I’ve talked about the Great Lakes Restoration Initiative here before, but that was in the context of Ohio Governor John Kasich, who is a close friend of Rupert Murdoch, by the way. I’m troubled by that relationship. I’m concerned. I would even go so far as to say that Kasich’s passionate defense of Murdoch in major media raises more questions than it answers.
In any event, the Great Lakes Restoration project continues, despite Rupert Murdoch and John Kasich:
The Great Lakes Restoration Initiative is the largest investment in the Great Lakes in two decades. A task force of 11 federal agencies developed a plan to put the president’s historic initiative into action. This action plan covers fiscal years 2010 through 2014 and addresses five urgent focus areas:
Cleaning up toxics and areas of concern
Combating invasive species
Promoting nearshore health by protecting watersheds from polluted run-off
Restoring wetlands and other habitats
Working with partners on outreach.
Which is good, because we have some issues with Lake Erie:
A huge bloom of potentially toxic microcystis algae, which has reared its ugly head almost annually since 1995 after more than a 20-year absence, has been visible from space since at least July 22. European Space Agency satellite photos given to the National Oceanic and Atmospheric Administration’s Great Lakes Environmental Research Laboratory in Ann Arbor show how it formed in the Monroe area, grew, and has fanned out to the Lake Erie islands.
This problem has gone unaddressed since 1995, so it’s going to be a long haul.
The algae, though, wouldn’t be there if not for the region’s ongoing battle with controlling both storm water and agricultural runoff. It is likely to be a topic of discussion when President Obama’s chief adviser on Great Lakes issues, Cameron Davis, visits the University of Toledo’s Lake Erie Center in Oregon tomorrow with U.S. Rep. Marcy Kaptur (D., Toledo) and UT President Dr. Lloyd Jacobs, according to an aide for Miss Kaptur.
Mr. Davis is to unveil the latest round of Great Lakes Restoration Initiative grants, a program that has brought the Great Lakes region a historic amount of new money to combat pollution. Although its anticipated funding of about $300 million is down significantly from its first-year allocation of $475 million, the program is in response to Mr. Obama’s 2008 campaign pledge to infuse the Great Lakes region with at least $5 billion for cleanup during his administration. More than $20 billion worth of needs, mostly sewage spills that helped algae grow, have been identified.
I went to a Great Lakes water forum in 2005 or thereabouts and Marcy Kaptur was a speaker at that one, too. She’s genuinely knowledgeable on water issues. I learned a lot.

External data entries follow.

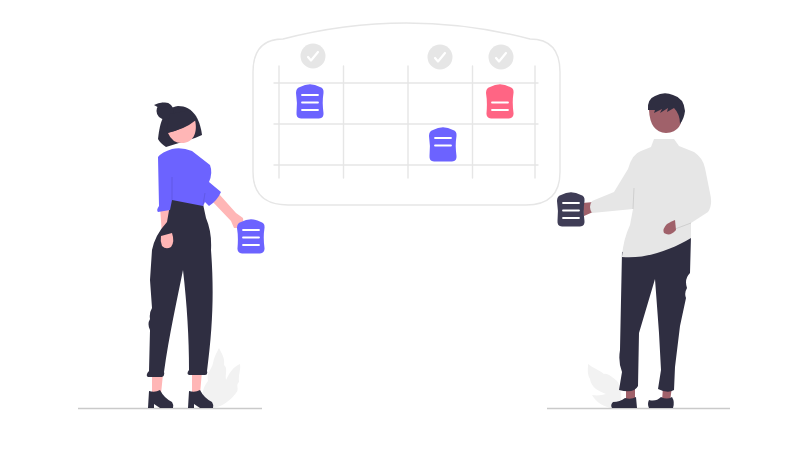
<!DOCTYPE html>
<html lang="en">
<head>
<meta charset="utf-8">
<title>Team planning board</title>
<style>
:root {
  --paper: #ffffff;
  --violet: #6c63ff;
  --rose: #ff6584;
  --navy: #2f2e41;
  --slate: #3f3d56;
  --mist: #e6e6e6;
  --leaf: #f2f2f2;
  --ground: #cacaca;
  --skin-light: #ffb6b6;
  --skin-dark: #a0616a;
}
html, body { margin: 0; padding: 0; overflow: hidden; background: var(--paper); }
.scene { display: block; width: 808px; height: 455px; }
.outline { fill: none; stroke: var(--mist); stroke-width: 1.4; stroke-linecap: round; }
.ground { stroke: var(--ground); stroke-width: 1.4; }
.violet { fill: var(--violet); }
.rose { fill: var(--rose); }
.navy { fill: var(--navy); }
.slate { fill: var(--slate); }
.mist { fill: var(--mist); }
.leaf { fill: var(--leaf); }
.skin-light { fill: var(--skin-light); }
.skin-dark { fill: var(--skin-dark); }
.note-lines { fill: none; stroke: var(--paper); stroke-width: 1.8; stroke-linecap: round; }
.tick { fill: none; stroke: var(--paper); stroke-width: 2.2; stroke-linecap: round; stroke-linejoin: round; }
.shade { fill: none; stroke: #000; stroke-opacity: .1; stroke-width: 1; }
</style>
</head>
<body>
<svg class="scene" viewBox="0 0 808 455" role="img" aria-label="Two people placing task notes on a planning board">
  <defs>
    <path id="note" d="M4 3Q14 -2.500 24 3Q28 4 27.500 9Q26 18 27.500 29Q28 34 23 34.500H5Q0 34 0.500 29Q1.500 18 0 9Q0 4 4 3Z"/>
    <path id="three-lines" d="M6 11H22M6 18.500H22M6 26H22"/>
    <g id="check">
      <circle class="mist" r="12.500"/>
      <path class="tick" d="M-5 1L-2 4.500L5 -4"/>
    </g>
  </defs>

  <g id="board">
    <path class="outline" d="M283 39Q406 7 530 39Q560 39 560 72V172Q560 205 526 205H288Q253 205 253 172V72Q253 39 283 39Z"/>
    <path class="outline" d="M274 83H538M274 124H538M274 165H538M279 66V178M343.500 66V178M408 66V178M472.500 66V178M535 66V178"/>
    <use href="#check" x="313" y="56"/>
    <use href="#check" x="440" y="57"/>
    <use href="#check" x="501" y="57"/>
    <g transform="translate(296 84)">
      <use href="#note" class="violet"/>
      <use href="#three-lines" class="note-lines"/>
    </g>
    <g transform="translate(486 84)">
      <use href="#note" class="rose"/>
      <path class="note-lines" d="M6 18.500H22M6 26H22"/>
    </g>
    <g transform="translate(429 127)">
      <use href="#note" class="violet"/>
      <path class="note-lines" d="M6 11H22M6 18.500H22"/>
    </g>
  </g>

  <g id="plants" class="leaf">
    <path d="M206 408C200 396 203 387 208 381C206 373 212 369 213 363C214 357 217 352 219 348C222 354 225 358 224 365C228 368 225 374 226 380C230 372 233 367 240 364C241 370 238 375 239 382C235 385 240 389 236 393C231 400 222 407 213 408Z"/>
    <path d="M610 408C600 405 596 401 592 395C598 396 602 395 606 394C598 391 591 387 590 379C587 374 588 369 588 364C593 368 599 370 604 374C608 373 613 378 617 381C621 386 622 395 621 408Z"/>
  </g>

  <g id="ground-lines" class="ground">
    <path d="M78 408.500H262M547 408.500H730"/>
  </g>

  <g id="woman">
    <path class="skin-light" d="M152 374H163L161 394H152ZM192 371H202L200 394H192Z"/>
    <path class="navy" d="M149 391Q155 393 160 390Q164 398 172 402Q174 405 173 408H160L154 404V408H148ZM189 391Q195 393 200 390Q204 398 212 402Q214 405 213 408H200L194 404V408H188Z"/>
    <path class="skin-light" d="M160 207L171 207L172 236Q175 242 171 247Q166 250 162 246Q160 241 162 235Z"/>
    <path class="skin-light" d="M211 200L219 194L236 213L243 218L244 228L234 228L231 221Z"/>
    <path class="navy" d="M171 199L203 204L206 218Q212 232 211 250C214 290 213 325 207 371Q208 375 205 375H189Q186 374 189 370C189 338 187 305 183 270C177 300 169 336 164 372Q165 376 162 377H148Q145 375 149 371L150 330Q147 324 150 319Q149 313 152 308L150 280L152 250Q155 235 167 222Z"/>
    <path class="skin-light" d="M161 236L172 233Q175 242 171 247Q166 250 162 246Q160 241 161 236Z"/>
    <path class="violet" d="M172 149Q182 147 192 151L210 165Q213 173 209 182L221 192Q217 201 209 206L205 202L203 206L172 200L170 210L158 212Q156 210 159 206L158 157Q162 152 172 149Z"/>
    <path class="shade" d="M172 200V177M203 205L205 193"/>
    <path class="navy" d="M158 139C160 121 164 108 178 106C193 106 200 119 202 135L195 138L166 147Q160 143 158 139Z"/>
    <circle class="navy" cx="165" cy="111" r="8.500"/>
    <path class="navy" d="M154 105Q163 100 170 105L161 109Z"/>
    <path class="skin-light" d="M168 133Q183 129 195 120C198 133 193 143 182 143Q172 143 168 133Z"/>
    <path class="navy" d="M166 133Q184 130 196 120L190 110L170 114Z"/>
    <g transform="translate(237 219)">
      <use href="#note" class="violet"/>
      <use href="#three-lines" class="note-lines"/>
    </g>
  </g>

  <g id="man">
    <path class="skin-dark" d="M626 387H635V402H626ZM663 386H672L670 402H662Z"/>
    <path class="navy" d="M625 398Q631 400 636 397L637 408H612Q610 405 613 402Q620 402 625 398ZM649 400Q656 402 661 397Q667 400 672 397Q675 402 673 408H649Q647 404 649 400Z"/>
    <path class="navy" d="M622 252L691 236L690 273Q684 279 687 288Q684 293 686 298L680 326L675 367L674 390Q668 394 658 389L661 370L659 333L655 279L639 333L638 386Q634 394 619 390L622 372Q618 362 620 350Z"/>
    <path class="skin-dark" d="M582 203L594 202L593 212L584 216Z"/>
    <path class="mist" d="M654 139H674L679 146L694 152Q703 158 705 168L710 193Q713 205 708 212L691 223L691 238C672 249 649 259 622 257Q623 240 630 225L633 209L592 213Q588 207 592 201L614 192L628 169Q632 154 641 151L651 147Z"/>
    <path class="shade" d="M633 209L634 188M691 223L675 229"/>
    <path class="skin-dark" d="M675 220Q672 221 667 224Q662 229 664 233Q670 237 676 230Z"/>
    <path class="skin-dark" d="M649 110Q665 102 682 110Q684 132 666 133Q650 132 649 110Z"/>
    <path class="navy" d="M648 110Q647 99 655 96Q664 91 673 95Q684 98 685 111Q684 119 680 124Q680 114 674 108L667 112L668 108L660 113L662 109L654 113L655 110Z"/>
    <g transform="translate(557 192)">
      <use href="#note" class="slate"/>
      <use href="#three-lines" class="note-lines"/>
    </g>
  </g>
</svg>
</body>
</html>
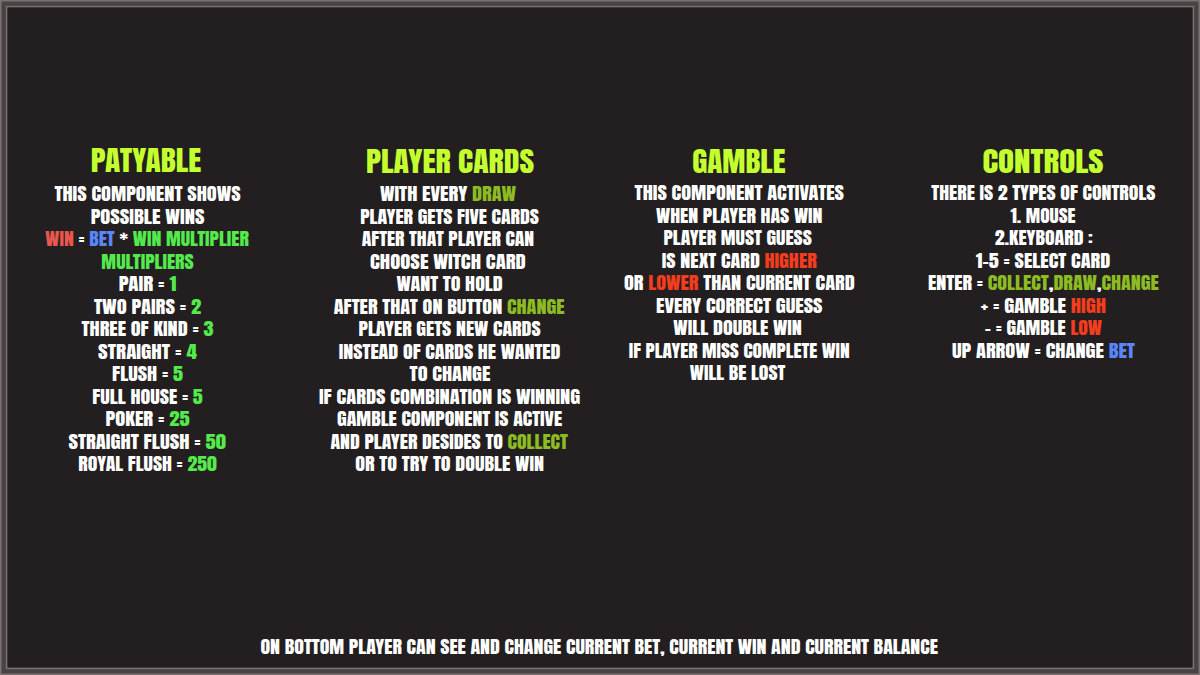
<!DOCTYPE html>
<html lang="en">
<head>
<meta charset="utf-8">
<title>Game help</title>
<link rel="stylesheet" href="https://fonts.googleapis.com/css2?family=Anton&amp;display=swap">
<style>
:root {
  --table: #231f20;
  --frame-band: #4a4344;
  --frame-line: #7a7273;
  --text: #ffffff;
  --heading: #c4ff2e;
  --multiplier: #54ea4c;
  --win: #e9574e;
  --bet: #5a86fb;
  --action: #8cbb22;
  --gamble: #f33d1e;
}
html, body { margin: 0; padding: 0; overflow: hidden; background: var(--table); }
.help-screen { display: block; width: 1200px; height: 675px; }
.table { fill: var(--table); }
.frame-band { fill: none; stroke: var(--frame-band); stroke-width: 8; }
.frame-line { fill: none; stroke: var(--frame-line); stroke-width: 1.8; }
text { font-family: "Anton", Impact, sans-serif; font-weight: 400; font-size: 21.5px; fill: var(--text); }
.heading { font-size: 34.5px; fill: var(--heading); }
.multiplier { fill: var(--multiplier); }
.win { fill: var(--win); }
.bet { fill: var(--bet); }
.action { fill: var(--action); }
.gamble { fill: var(--gamble); }
</style>
</head>
<body>
<svg class="help-screen" viewBox="0 0 1456 819" preserveAspectRatio="none" xmlns="http://www.w3.org/2000/svg">
  <rect class="table" width="1456" height="819"/>
  <g id="frame">
    <rect class="frame-band" x="4" y="4" width="1448" height="811"/>
    <rect class="frame-line" x="0.9" y="0.9" width="1454.2" height="817.2"/>
    <rect class="frame-line" x="8" y="8" width="1440" height="803"/>
  </g>

  <g id="paytable">
    <text class="heading" x="110" y="208.5" textLength="134" lengthAdjust="spacingAndGlyphs">PATYABLE</text>
    <text x="66" y="244" textLength="226" lengthAdjust="spacingAndGlyphs">THIS COMPONENT SHOWS</text>
    <text x="110" y="271.3" textLength="138" lengthAdjust="spacingAndGlyphs">POSSIBLE WINS</text>
    <text x="55" y="298.6" textLength="247" lengthAdjust="spacingAndGlyphs"><tspan class="win">WIN</tspan> = <tspan class="bet">BET</tspan> * <tspan class="multiplier">WIN MULTIPLIER</tspan></text>
    <text class="multiplier" x="123" y="325.9" textLength="112" lengthAdjust="spacingAndGlyphs">MULTIPLIERS</text>
    <text x="144" y="353.2" textLength="70" lengthAdjust="spacingAndGlyphs">PAIR = <tspan class="multiplier">1</tspan></text>
    <text x="114" y="380.5" textLength="130" lengthAdjust="spacingAndGlyphs">TWO PAIRS = <tspan class="multiplier">2</tspan></text>
    <text x="99" y="407.8" textLength="160" lengthAdjust="spacingAndGlyphs">THREE OF KIND = <tspan class="multiplier">3</tspan></text>
    <text x="119" y="435.1" textLength="120" lengthAdjust="spacingAndGlyphs">STRAIGHT = <tspan class="multiplier">4</tspan></text>
    <text x="136" y="462.4" textLength="86" lengthAdjust="spacingAndGlyphs">FLUSH = <tspan class="multiplier">5</tspan></text>
    <text x="112" y="489.7" textLength="134" lengthAdjust="spacingAndGlyphs">FULL HOUSE = <tspan class="multiplier">5</tspan></text>
    <text x="128" y="517" textLength="102" lengthAdjust="spacingAndGlyphs">POKER = <tspan class="multiplier">25</tspan></text>
    <text x="83" y="544.3" textLength="191" lengthAdjust="spacingAndGlyphs">STRAIGHT FLUSH = <tspan class="multiplier">50</tspan></text>
    <text x="95" y="571.6" textLength="168" lengthAdjust="spacingAndGlyphs">ROYAL FLUSH = <tspan class="multiplier">250</tspan></text>
  </g>

  <g id="player-cards">
    <text class="heading" x="444" y="209.5" textLength="204" lengthAdjust="spacingAndGlyphs">PLAYER CARDS</text>
    <text x="461" y="244" textLength="165" lengthAdjust="spacingAndGlyphs">WITH EVERY <tspan class="action">DRAW</tspan></text>
    <text x="437" y="271.3" textLength="217" lengthAdjust="spacingAndGlyphs">PLAYER GETS FIVE CARDS</text>
    <text x="439" y="298.6" textLength="209" lengthAdjust="spacingAndGlyphs">AFTER THAT PLAYER CAN</text>
    <text x="449" y="325.9" textLength="189" lengthAdjust="spacingAndGlyphs">CHOOSE WITCH CARD</text>
    <text x="481" y="353.2" textLength="129" lengthAdjust="spacingAndGlyphs">WANT TO HOLD</text>
    <text x="405" y="380.5" textLength="280" lengthAdjust="spacingAndGlyphs">AFTER THAT ON BUTTON <tspan class="action">CHANGE</tspan></text>
    <text x="435" y="407.8" textLength="221" lengthAdjust="spacingAndGlyphs">PLAYER GETS NEW CARDS</text>
    <text x="411" y="435.1" textLength="269" lengthAdjust="spacingAndGlyphs">INSTEAD OF CARDS HE WANTED</text>
    <text x="497" y="462.4" textLength="98" lengthAdjust="spacingAndGlyphs">TO CHANGE</text>
    <text x="387" y="489.7" textLength="317" lengthAdjust="spacingAndGlyphs">IF CARDS COMBINATION IS WINNING</text>
    <text x="409" y="517" textLength="273" lengthAdjust="spacingAndGlyphs">GAMBLE COMPONENT IS ACTIVE</text>
    <text x="401" y="544.3" textLength="288" lengthAdjust="spacingAndGlyphs">AND PLAYER DESIDES TO <tspan class="action">COLLECT</tspan></text>
    <text x="431" y="571.6" textLength="229" lengthAdjust="spacingAndGlyphs">OR TO TRY TO DOUBLE WIN</text>
  </g>

  <g id="gamble">
    <text class="heading" x="840" y="209.5" textLength="113" lengthAdjust="spacingAndGlyphs">GAMBLE</text>
    <text x="770" y="243" textLength="254" lengthAdjust="spacingAndGlyphs">THIS COMPONENT ACTIVATES</text>
    <text x="796" y="270.3" textLength="202" lengthAdjust="spacingAndGlyphs">WHEN PLAYER HAS WIN</text>
    <text x="805" y="297.6" textLength="180" lengthAdjust="spacingAndGlyphs">PLAYER MUST GUESS</text>
    <text x="803" y="324.9" textLength="188" lengthAdjust="spacingAndGlyphs">IS NEXT CARD <tspan class="gamble">HIGHER</tspan></text>
    <text x="757" y="352.2" textLength="280" lengthAdjust="spacingAndGlyphs">OR <tspan class="gamble">LOWER</tspan> THAN CURRENT CARD</text>
    <text x="796" y="379.5" textLength="202" lengthAdjust="spacingAndGlyphs">EVERY CORRECT GUESS</text>
    <text x="817" y="406.8" textLength="156" lengthAdjust="spacingAndGlyphs">WILL DOUBLE WIN</text>
    <text x="763" y="434.1" textLength="268" lengthAdjust="spacingAndGlyphs">IF PLAYER MISS COMPLETE WIN</text>
    <text x="837" y="461.4" textLength="116" lengthAdjust="spacingAndGlyphs">WILL BE LOST</text>
  </g>

  <g id="controls">
    <text class="heading" x="1192" y="209.5" textLength="147" lengthAdjust="spacingAndGlyphs">CONTROLS</text>
    <text x="1130" y="243" textLength="272" lengthAdjust="spacingAndGlyphs">THERE IS 2 TYPES OF CONTROLS</text>
    <text x="1226" y="270.3" textLength="79" lengthAdjust="spacingAndGlyphs">1. MOUSE</text>
    <text x="1207" y="297.6" textLength="119" lengthAdjust="spacingAndGlyphs">2.KEYBOARD :</text>
    <text x="1184" y="324.9" textLength="163" lengthAdjust="spacingAndGlyphs">1-5 = SELECT CARD</text>
    <text x="1126" y="352.2" textLength="280" lengthAdjust="spacingAndGlyphs">ENTER = <tspan class="action">COLLECT</tspan>,<tspan class="action">DRAW</tspan>,<tspan class="action">CHANGE</tspan></text>
    <text x="1190" y="379.5" textLength="152" lengthAdjust="spacingAndGlyphs">+ = GAMBLE <tspan class="gamble">HIGH</tspan></text>
    <text x="1195" y="406.8" textLength="142" lengthAdjust="spacingAndGlyphs">- = GAMBLE <tspan class="gamble">LOW</tspan></text>
    <text x="1155" y="434.1" textLength="222" lengthAdjust="spacingAndGlyphs">UP ARROW = CHANGE <tspan class="bet">BET</tspan></text>
  </g>

  <text id="footer-note" x="316" y="793" textLength="822" lengthAdjust="spacingAndGlyphs">ON BOTTOM PLAYER CAN SEE AND CHANGE CURRENT BET, CURRENT WIN AND CURRENT BALANCE</text>
</svg>
</body>
</html>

During the Q and A session a 9-11 Truther stood up and delivered a screed poorly disguised as a question. Kaptur responded with her concerns about our dependence on foreign oil, her fuel efficiency agenda for the US auto industry, and a completely irrelevant anecdote about her brother, who is a machinist. She then tipped her head, smiled, and said, “I hope that answers your question”. She’s a pro.